— What to do —
Copy every line of the records below that holds the word "head".

— Dataset extract —
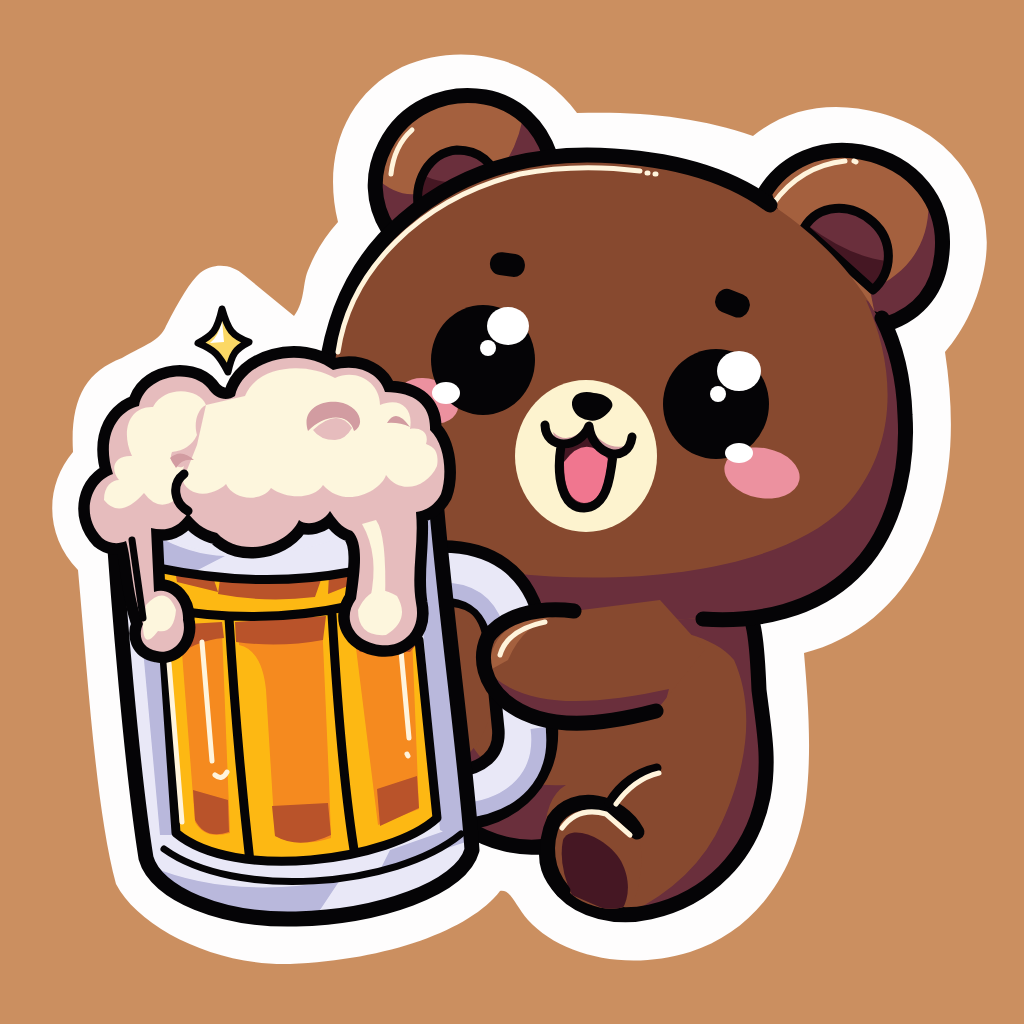
<!DOCTYPE html>
<html lang="en">
<head>
<meta charset="utf-8">
<title>Bear with a beer mug sticker</title>
<style>
:root{
  --backdrop:#cb8f60; --paper:#fefdfd; --ink:#050406;
  --fur:#87492f; --fur-light:#a4603e; --fur-shade:#6a2f3c; --fur-deep:#451723;
  --cream:#fdf3cf; --blush:#ec919f; --tongue:#f0768f;
  --glass:#e9e8f7; --glass-shade:#b9b8dc;
  --beer:#fdb813; --amber:#f58a1f; --rust:#b9532a;
  --foam:#fdf6dd; --foam-shade:#e6bcbd; --foam-deep:#d29ca1; --star:#fbd865;
}
html,body{margin:0;width:1024px;height:1024px;overflow:hidden;background:var(--backdrop)}
svg{display:block;width:1024px;height:1024px}
.paper{fill:var(--paper)}
.ink{fill:var(--ink)}
.fur{fill:var(--fur)}
.fur-light{fill:var(--fur-light)}
.fur-shade{fill:var(--fur-shade)}
.fur-deep{fill:var(--fur-deep)}
.cream{fill:var(--cream)}
.blush{fill:var(--blush)}
.tongue{fill:var(--tongue)}
.glass{fill:var(--glass)}
.glass-shade{fill:var(--glass-shade)}
.beer{fill:var(--beer)}
.amber{fill:var(--amber)}
.rust{fill:var(--rust)}
.foam{fill:var(--foam)}
.foam-shade{fill:var(--foam-shade)}
.foam-deep{fill:var(--foam-deep)}
.star{fill:var(--star)}
.white{fill:#fff}
.line{fill:none;stroke:var(--ink);stroke-width:9;stroke-linecap:round;stroke-linejoin:round}
.bold{stroke-width:15}
.thin{stroke-width:7}
.shine{fill:none;stroke:#fff4dc;stroke-width:5;stroke-linecap:round}
.handle-ink{fill:none;stroke:var(--ink);stroke-width:66}
.handle-glass{fill:none;stroke:var(--glass);stroke-width:41}
.handle-shade{fill:none;stroke:var(--glass-shade);stroke-width:15}
</style>
</head>
<body>
<svg viewBox="0 0 1024 1024" role="img" aria-label="Sticker of a smiling brown bear hugging a foaming mug of beer">
<defs>
  <path id="left-ear" d="M388 229C372 203 371 173 385 146C404 108 445 90 485 97C518 103 540 126 550 155L510 230L430 260Z"/>
  <path id="right-ear" d="M764 194C784 160 822 145 861 152C914 162 947 203 942 253C939 288 920 313 887 324L800 290Z"/>
  <path id="head" d="M326 370C334 310 358 259 404 220C455 176 515 155 587 155C670 156 728 174 775 207C847 256 889 318 901 385C914 460 896 530 853 573C815 610 758 623 700 618C610 625 510 615 430 575Z"/>
  <path id="body" d="M425 560L740 600C754 610 757 640 759 690C764 730 770 760 763 797C751 856 708 899 650 912C615 920 581 910 563 891C548 875 545 862 547 846C520 850 490 843 466 827Z"/>
  <path id="arm" d="M574 611C536 606 502 617 488 637C478 659 485 684 505 701C545 734 606 724 656 711L705 650L660 600Z"/>
  <path id="mug" d="M112 505C118 600 132 770 146 858C156 894 222 921 296 919C378 917 461 889 472 850C466 760 446 620 436 500Z"/>
  <path id="foam" d="M102 538C80 515 90 482 113 474C100 434 120 410 139 406C144 376 190 367 208 388C215 399 227 402 235 396C243 360 300 345 333 370C362 362 381 377 385 392C417 392 431 407 430 430C446 445 447 477 441 494C434 507 424 511 416 512C419 545 411 572 416 603C422 632 401 648 380 645C352 641 342 618 356 599C361 565 363 542 352 531C341 528 335 518 330 511C322 524 306 526 299 520C287 547 240 558 217 533C203 530 194 521 188 513C177 530 164 531 151 528L154 592C172 586 184 604 183 620C188 640 172 655 157 651C141 648 138 635 143 624C131 590 132 560 126 541C117 545 108 543 102 538Z"/>
  <path id="foot" d="M553 830C557 803 586 794 612 804C640 815 648 852 636 895C628 918 585 909 568 891C553 875 549 850 553 830Z"/>
  <path id="handle" d="M428 574C480 569 509 590 516 637L525 728C528 773 493 795 458 798"/>
  <path id="panels" d="M158 568Q260 589 350 572L419 640L437 818C390 861 235 882 176 833Z"/>
  <path id="sparkle" d="M222 309C228 330 232 336 249 342C235 349 232 354 228 372C219 355 215 350 198 343C213 335 217 331 222 309Z"/>
  <clipPath id="left-ear-clip"><use href="#left-ear"/></clipPath>
  <clipPath id="right-ear-clip"><use href="#right-ear"/></clipPath>
  <clipPath id="head-clip"><use href="#head"/></clipPath>
  <clipPath id="body-clip"><use href="#body"/></clipPath>
  <clipPath id="arm-clip"><use href="#arm"/></clipPath>
  <clipPath id="mug-clip"><use href="#mug"/></clipPath>
  <clipPath id="foam-clip"><use href="#foam"/></clipPath>
  <clipPath id="foot-clip"><use href="#foot"/></clipPath>
  <clipPath id="panels-clip"><use href="#panels"/></clipPath>
</defs>

<path id="sticker-border" class="paper" d="M338 222C322 157 345 95 402 67C468 38 540 62 577 113C640 111 700 117 753 136C790 106 835 101 880 113C955 133 996 196 985 264C979 300 964 330 945 352C956 425 953 490 924 552C898 606 855 640 804 653C808 700 812 750 806 800C796 875 753 932 690 952C625 972 560 955 528 920C515 905 511 889 500 891C470 930 388 960 290 964C215 966 139 928 116 884C96 810 88 680 78 570C44 535 45 485 73 452C70 400 85 372 122 358C146 344 160 341 166 326C180 299 190 282 200 273C214 262 232 264 244 275L294 316C306 300 302 282 309 268Q319 243 338 222Z"/>

<g id="ears">
  <use href="#left-ear" class="fur-light"/>
  <g clip-path="url(#left-ear-clip)">
    <path class="fur-shade" d="M370 172Q400 204 430 190L420 260L370 260ZM525 105Q520 145 500 170L570 170L560 110Z"/>
    <path class="fur-deep" d="M420 215C411 181 430 152 457 150C480 150 494 164 496 180Z"/>
    <path class="fur-shade" d="M425 176Q460 192 490 166Q474 147 450 152Q430 156 425 176Z"/>
    <path class="line" d="M420 215C411 181 430 152 457 150C480 150 494 164 496 180"/>
  </g>
  <use href="#left-ear" class="line bold"/>
  <path class="shine" d="M391 174Q394 146 412 130"/>
  <use href="#right-ear" class="fur-light"/>
  <g clip-path="url(#right-ear-clip)">
    <path class="fur-shade" d="M928 190C933 242 909 273 870 290L880 340L960 320L960 190Z"/>
    <path class="fur-deep" d="M804 228C818 204 850 202 873 222C894 241 893 272 873 290Z"/>
    <path class="fur-shade" d="M807 225C825 200 857 206 874 224C886 236 889 249 887 261Q850 257 807 225Z"/>
    <path class="line" d="M804 228C818 204 850 202 873 222C894 241 893 272 873 290Z"/>
  </g>
  <use href="#right-ear" class="line bold"/>
  <path class="shine" d="M773 204Q800 166 845 161M854 161L856 162"/>
</g>

<g id="torso">
  <use href="#body" class="fur"/>
  <g clip-path="url(#body-clip)">
    <path class="fur-shade" d="M425 560L770 600L785 800L700 930L590 930Q690 895 722 822C752 756 752 700 734 660C715 636 670 628 620 619Q550 595 425 590ZM462 720Q480 790 566 785Q540 800 545 860L455 845Z"/>
    <path class="fur" d="M440 610Q490 620 493 690Q492 735 462 760Z"/>
  </g>
  <use href="#body" class="line bold"/>
</g>

<g id="head-shape">
  <use href="#head" class="fur"/>
  <path clip-path="url(#head-clip)" class="fur-shade" d="M866 300C897 370 897 445 850 501C793 567 645 588 510 573L420 560L430 640L880 640L940 480L920 330Z"/>
  <path class="line bold" d="M326 370C334 310 358 259 404 220C455 176 515 155 587 155C670 156 728 174 770 205M882 318C898 350 904 385 905 415C909 478 890 538 853 573C815 610 758 623 703 619"/>
  <path class="shine" d="M338 352C350 270 420 199 520 174Q577 163 640 171M647 173L648 173M655 174L656 174"/>
</g>

<g id="face">
  <rect class="ink" x="490" y="253" width="35" height="23" rx="11" transform="rotate(8 507 264)"/>
  <rect class="ink" x="715" y="291" width="35" height="24" rx="11" transform="rotate(22 732 303)"/>
  <ellipse class="blush" cx="428" cy="401" rx="31" ry="22" transform="rotate(18 428 401)"/>
  <ellipse class="blush" cx="762" cy="473" rx="38" ry="25" transform="rotate(11 762 473)"/>
  <ellipse class="ink" cx="483" cy="360" rx="52" ry="55"/>
  <ellipse class="ink" cx="716" cy="404" rx="53" ry="55"/>
  <g class="white">
    <ellipse cx="508" cy="326" rx="21" ry="19"/>
    <circle cx="488" cy="348" r="8"/>
    <ellipse cx="446" cy="393" rx="14" ry="11"/>
    <ellipse cx="739" cy="371" rx="22" ry="20"/>
    <circle cx="718" cy="394" r="8"/>
    <ellipse cx="739" cy="453" rx="14" ry="10"/>
  </g>
  <ellipse class="cream" cx="586" cy="456" rx="71" ry="76"/>
  <path class="foam-deep" d="M553 432Q568 447 588 425Q604 451 626 446L620 456Q590 461 557 447Z"/>
  <path class="fur-deep" d="M561 446Q580 444 589 432Q601 450 613 455C611 485 603 508 584 508C562 508 558 475 561 446Z"/>
  <path class="tongue" d="M564 462Q585 433 608 459C606 485 600 503 584 503C567 501 564 482 564 462Z"/>
  <path class="line" d="M545 425C546 451 580 449 589 426C592 455 628 466 632 437M561 446C556 477 562 508 584 508C606 507 610 481 613 455"/>
  <path class="ink" d="M572 405C571 393 584 390 594 393C608 394 616 403 611 409C606 417 596 423 588 420C580 419 573 413 572 405Z"/>
</g>

<g id="mug-handle">
  <use href="#handle" class="handle-ink"/>
  <use href="#handle" class="handle-glass"/>
  <path class="handle-shade" d="M438 590Q482 588 496 626M462 811C515 806 544 774 538 728"/>
</g>

<g id="arm-shape">
  <use href="#arm" class="fur"/>
  <path clip-path="url(#arm-clip)" class="fur-shade" d="M484 667C520 710 590 706 669 689L658 730L520 740Z"/>
  <path clip-path="url(#arm-clip)" class="fur-light" d="M490 670C488 635 515 616 560 615Q524 622 508 660Z"/>
  <path class="line bold" d="M574 611C536 606 502 617 488 637C478 659 485 684 505 701C545 734 606 724 656 711"/>
  <path class="shine" d="M500 655Q507 630 545 622"/>
</g>

<g id="foot-shape">
  <use href="#foot" class="fur"/>
  <path clip-path="url(#foot-clip)" class="fur-deep" d="M563 840C570 823 607 837 621 861C632 882 629 903 618 915L572 895Q558 865 563 840Z"/>
  <path class="line bold" d="M637 832C620 801 575 790 554 820C543 845 546 871 563 891"/>
  <path class="line" d="M609 803Q626 775 657 768"/>
  <path class="shine" d="M616 804Q634 779 659 773M562 828Q578 806 606 814L630 835"/>
</g>

<g id="beer-mug">
  <use href="#mug" class="glass"/>
  <g clip-path="url(#mug-clip)">
    <path class="glass-shade" d="M133 540L155 540L178 835L160 835ZM412 500L450 500L480 850L440 830ZM150 866Q230 900 340 880L310 925L160 910ZM390 850L470 822L472 840L380 870Z"/>
    <path class="glass" d="M150 530Q240 580 360 530L350 572Q260 588 155 570Z"/>
    <path class="glass-shade" d="M155 535Q190 555 225 556L190 574L155 570Z"/>
  </g>
  <use href="#panels" class="beer"/>
  <g clip-path="url(#panels-clip)">
    <path class="rust" d="M175 570L213 577L218 592L177 582ZM220 579L322 577L315 597Q265 603 218 594ZM329 575L350 570L348 586L328 594Z"/>
    <path class="amber" d="M181 640L222 630L230 833Q205 840 195 822ZM239 630L322 620L329 780L331 838Q300 848 275 836L266 690Q262 650 239 645ZM355 640L412 635L419 809L378 825Z"/>
    <path class="rust" d="M170 625L222 622L224 638Q195 640 172 660ZM235 622L326 616L323 640Q280 648 236 642ZM340 618L420 640L410 652L360 652ZM193 790L228 800L229 832Q205 840 195 820ZM272 806L328 803L331 835Q300 850 275 836ZM377 789L417 776L419 808L380 826Z"/>
    <path class="line" d="M158 608Q260 626 350 606M229 618C234 700 243 800 250 862M332 614C337 700 345 795 355 856"/>
  </g>
  <use href="#panels" class="line"/>
  <path class="line thin" d="M164 849C235 900 395 888 461 834"/>
  <g class="shine">
    <path d="M169 663L182 822M202 642L212 761M215 775Q222 781 227 772M400 640L409 738M407 754L408 756"/>
  </g>
  <use href="#mug" class="line bold"/>
</g>

<g id="beer-foam">
  <use href="#foam" class="line" stroke-width="22" style="stroke-width:23"/>
  <use href="#foam" class="foam-shade"/>
  <g clip-path="url(#foam-clip)">
    <path class="foam" d="M104 500C104 486 112 480 119 480C109 468 115 455 132 456C120 430 130 406 153 407C165 385 199 388 206 405C196 410 194 425 197 435Q190 450 172 452C167 464 180 470 184 466Q178 482 190 490C205 500 224 487 226 484C234 501 262 502 271 488C288 500 314 499 323 485C345 510 381 491 386 475C400 495 427 488 437 466C440 448 430 446 426 444C430 431 418 427 410 429C414 406 398 397 380 405C380 383 357 368 335 378C304 361 257 366 245 396L206 405L197 445L175 500Q158 512 144 493Q120 520 104 500Z"/>
    <path class="foam" d="M146 605Q166 584 176 610Q174 634 158 631Q143 651 143 625ZM358 610Q372 580 397 596Q411 620 386 635Q358 637 358 610Z"/>
    <path class="foam" d="M376 520Q387 535 385 600L370 600Q380 555 362 524Z"/>
    <path class="foam-deep" d="M308 431C301 410 320 400 338 402C360 405 366 425 354 431C349 412 324 414 308 431ZM170 458Q181 448 194 460Q182 458 176 468ZM387 423Q396 407 410 427Q399 422 387 423Z"/>
    <path class="foam-shade" d="M313 430Q338 407 352 428Q345 440 335 440Q320 440 313 430Z"/>
  </g>
  <path class="line" d="M184 474C171 484 174 503 188 511"/>
  <path class="line thin" d="M132 540L143 618"/>
</g>

<g id="sparkle-star">
  <use href="#sparkle" class="star"/>
  <path class="white" d="M222 320L224 342L210 343Q219 336 222 320Z"/>
  <use href="#sparkle" class="line thin"/>
</g>
</svg>
</body>
</html>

— Solution to the exercise —
<head>
</head>
  <path id="head" d="M326 370C334 310 358 259 404 220C455 176 515 155 587 155C670 156 728 174 775 207C847 256 889 318 901 385C914 460 896 530 853 573C815 610 758 623 700 618C610 625 510 615 430 575Z"/>
  <clipPath id="head-clip"><use href="#head"/></clipPath>
<g id="head-shape">
  <use href="#head" class="fur"/>
  <path clip-path="url(#head-clip)" class="fur-shade" d="M866 300C897 370 897 445 850 501C793 567 645 588 510 573L420 560L430 640L880 640L940 480L920 330Z"/>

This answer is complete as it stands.